BRIEF>
Write out the data that follows exactly, keeping every picture out.

Stored data:
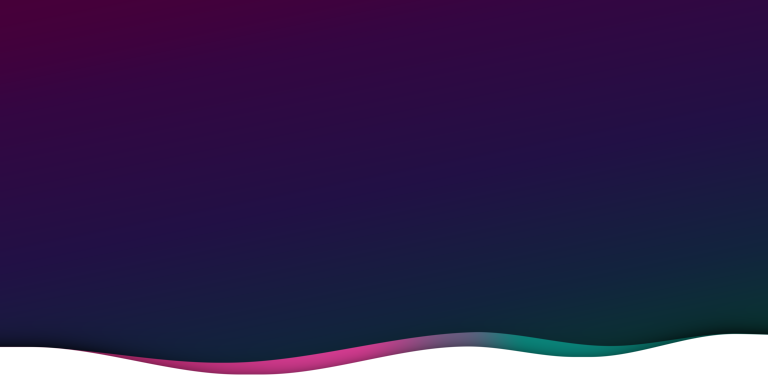
This background is drawn by a Shadertoy shader. Its source:

```glsl
// A plum-to-teal diagonal gradient above a white wavy floor.
// Two curves built from smoothstep swells bound a pink-to-teal ribbon,
// and the floor casts a soft shadow upward.

// One smooth rise (or fall) of the given height between two x positions.
float swell(float x, float start, float end, float rise) {
    return rise * smoothstep(start, end, x);
}

float ribbonTop(float x) {
    return 0.0964 + swell(x, 0.052, 0.573, -0.041) + swell(x, 0.586, 1.263, 0.080)
         + swell(x, 1.237, 1.589, -0.0365) + swell(x, 1.589, 1.914, 0.0325)
         + swell(x, 1.914, 2.06, -0.004);
}

float floorTop(float x) {
    return 0.0964 + swell(x, 0.078, 0.625, -0.0716) + swell(x, 0.68, 1.22, 0.0729)
         + swell(x, 1.22, 1.497, -0.0273) + swell(x, 1.536, 1.914, 0.0599)
         + swell(x, 1.914, 2.06, -0.003);
}

vec3 skyColor(vec2 p) {
    float d = 1.0 - p.y + 0.2 * p.x;
    vec3 color = mix(vec3(0.275, 0.0, 0.225), vec3(0.22, 0.015, 0.255), smoothstep(0.0, 0.32, d));
    color = mix(color, vec3(0.13, 0.065, 0.27), clamp((d - 0.2) / 0.5, 0.0, 1.0));
    color = mix(color, vec3(0.07, 0.14, 0.24), clamp((d - 0.7) / 0.34, 0.0, 1.0));
    return mix(color, vec3(0.035, 0.21, 0.20), clamp((d - 1.04) / 0.22, 0.0, 1.0));
}

vec3 ribbonColor(float x) {
    vec3 color = mix(vec3(0.76, 0.18, 0.47), vec3(0.85, 0.24, 0.58), smoothstep(0.3, 0.88, x));
    color = mix(color, vec3(0.42, 0.38, 0.52), smoothstep(0.92, 1.22, x));
    color = mix(color, vec3(0.04, 0.53, 0.49), smoothstep(1.19, 1.38, x));
    return mix(color, vec3(0.03, 0.42, 0.38), smoothstep(1.5, 1.8, x));
}

// Coverage of the region below an edge, softened over about one pixel.
float below(float y, float edge) {
    float soft = 0.75 / iResolution.y;
    return 1.0 - smoothstep(-soft, soft, y - edge);
}

void mainImage(out vec4 fragColor, in vec2 fragCoord) {
    // Canvas is two units wide and one unit high.
    vec2 p = fragCoord / iResolution.xy * vec2(2.0, 1.0);
    float ground = floorTop(p.x);
    float lift = max(p.y - ground, 0.0);

    // Gradient and ribbon, each dimmed by the floor's shadow.
    vec3 sky = skyColor(p) * (1.0 - 0.65 * exp(-lift / 0.022));
    vec3 ribbon = ribbonColor(p.x) * (1.0 - 0.32 * exp(-lift / 0.018));
    vec3 color = mix(sky, ribbon, below(p.y, ribbonTop(p.x)));

    // White floor
    color = mix(color, vec3(1.0), below(p.y, ground));
    fragColor = vec4(color, 1.0);
}
```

SOLUTION>
This background is drawn by a Shadertoy shader. Its source:

```glsl
// A plum-to-teal diagonal gradient above a white wavy floor.
// Two curves built from smoothstep swells bound a pink-to-teal ribbon,
// and the floor casts a soft shadow upward.

// One smooth rise (or fall) of the given height between two x positions.
float swell(float x, float start, float end, float rise) {
    return rise * smoothstep(start, end, x);
}

float ribbonTop(float x) {
    return 0.0964 + swell(x, 0.052, 0.573, -0.041) + swell(x, 0.586, 1.263, 0.080)
         + swell(x, 1.237, 1.589, -0.0365) + swell(x, 1.589, 1.914, 0.0325)
         + swell(x, 1.914, 2.06, -0.004);
}

float floorTop(float x) {
    return 0.0964 + swell(x, 0.078, 0.625, -0.0716) + swell(x, 0.68, 1.22, 0.0729)
         + swell(x, 1.22, 1.497, -0.0273) + swell(x, 1.536, 1.914, 0.0599)
         + swell(x, 1.914, 2.06, -0.003);
}

vec3 skyColor(vec2 p) {
    float d = 1.0 - p.y + 0.2 * p.x;
    vec3 color = mix(vec3(0.275, 0.0, 0.225), vec3(0.22, 0.015, 0.255), smoothstep(0.0, 0.32, d));
    color = mix(color, vec3(0.13, 0.065, 0.27), clamp((d - 0.2) / 0.5, 0.0, 1.0));
    color = mix(color, vec3(0.07, 0.14, 0.24), clamp((d - 0.7) / 0.34, 0.0, 1.0));
    return mix(color, vec3(0.035, 0.21, 0.20), clamp((d - 1.04) / 0.22, 0.0, 1.0));
}

vec3 ribbonColor(float x) {
    vec3 color = mix(vec3(0.76, 0.18, 0.47), vec3(0.85, 0.24, 0.58), smoothstep(0.3, 0.88, x));
    color = mix(color, vec3(0.42, 0.38, 0.52), smoothstep(0.92, 1.22, x));
    color = mix(color, vec3(0.04, 0.53, 0.49), smoothstep(1.19, 1.38, x));
    return mix(color, vec3(0.03, 0.42, 0.38), smoothstep(1.5, 1.8, x));
}

// Coverage of the region below an edge, softened over about one pixel.
float below(float y, float edge) {
    float soft = 0.75 / iResolution.y;
    return 1.0 - smoothstep(-soft, soft, y - edge);
}

void mainImage(out vec4 fragColor, in vec2 fragCoord) {
    // Canvas is two units wide and one unit high.
    vec2 p = fragCoord / iResolution.xy * vec2(2.0, 1.0);
    float ground = floorTop(p.x);
    float lift = max(p.y - ground, 0.0);

    // Gradient and ribbon, each dimmed by the floor's shadow.
    vec3 sky = skyColor(p) * (1.0 - 0.65 * exp(-lift / 0.022));
    vec3 ribbon = ribbonColor(p.x) * (1.0 - 0.32 * exp(-lift / 0.018));
    vec3 color = mix(sky, ribbon, below(p.y, ribbonTop(p.x)));

    // White floor
    color = mix(color, vec3(1.0), below(p.y, ground));
    fragColor = vec4(color, 1.0);
}
```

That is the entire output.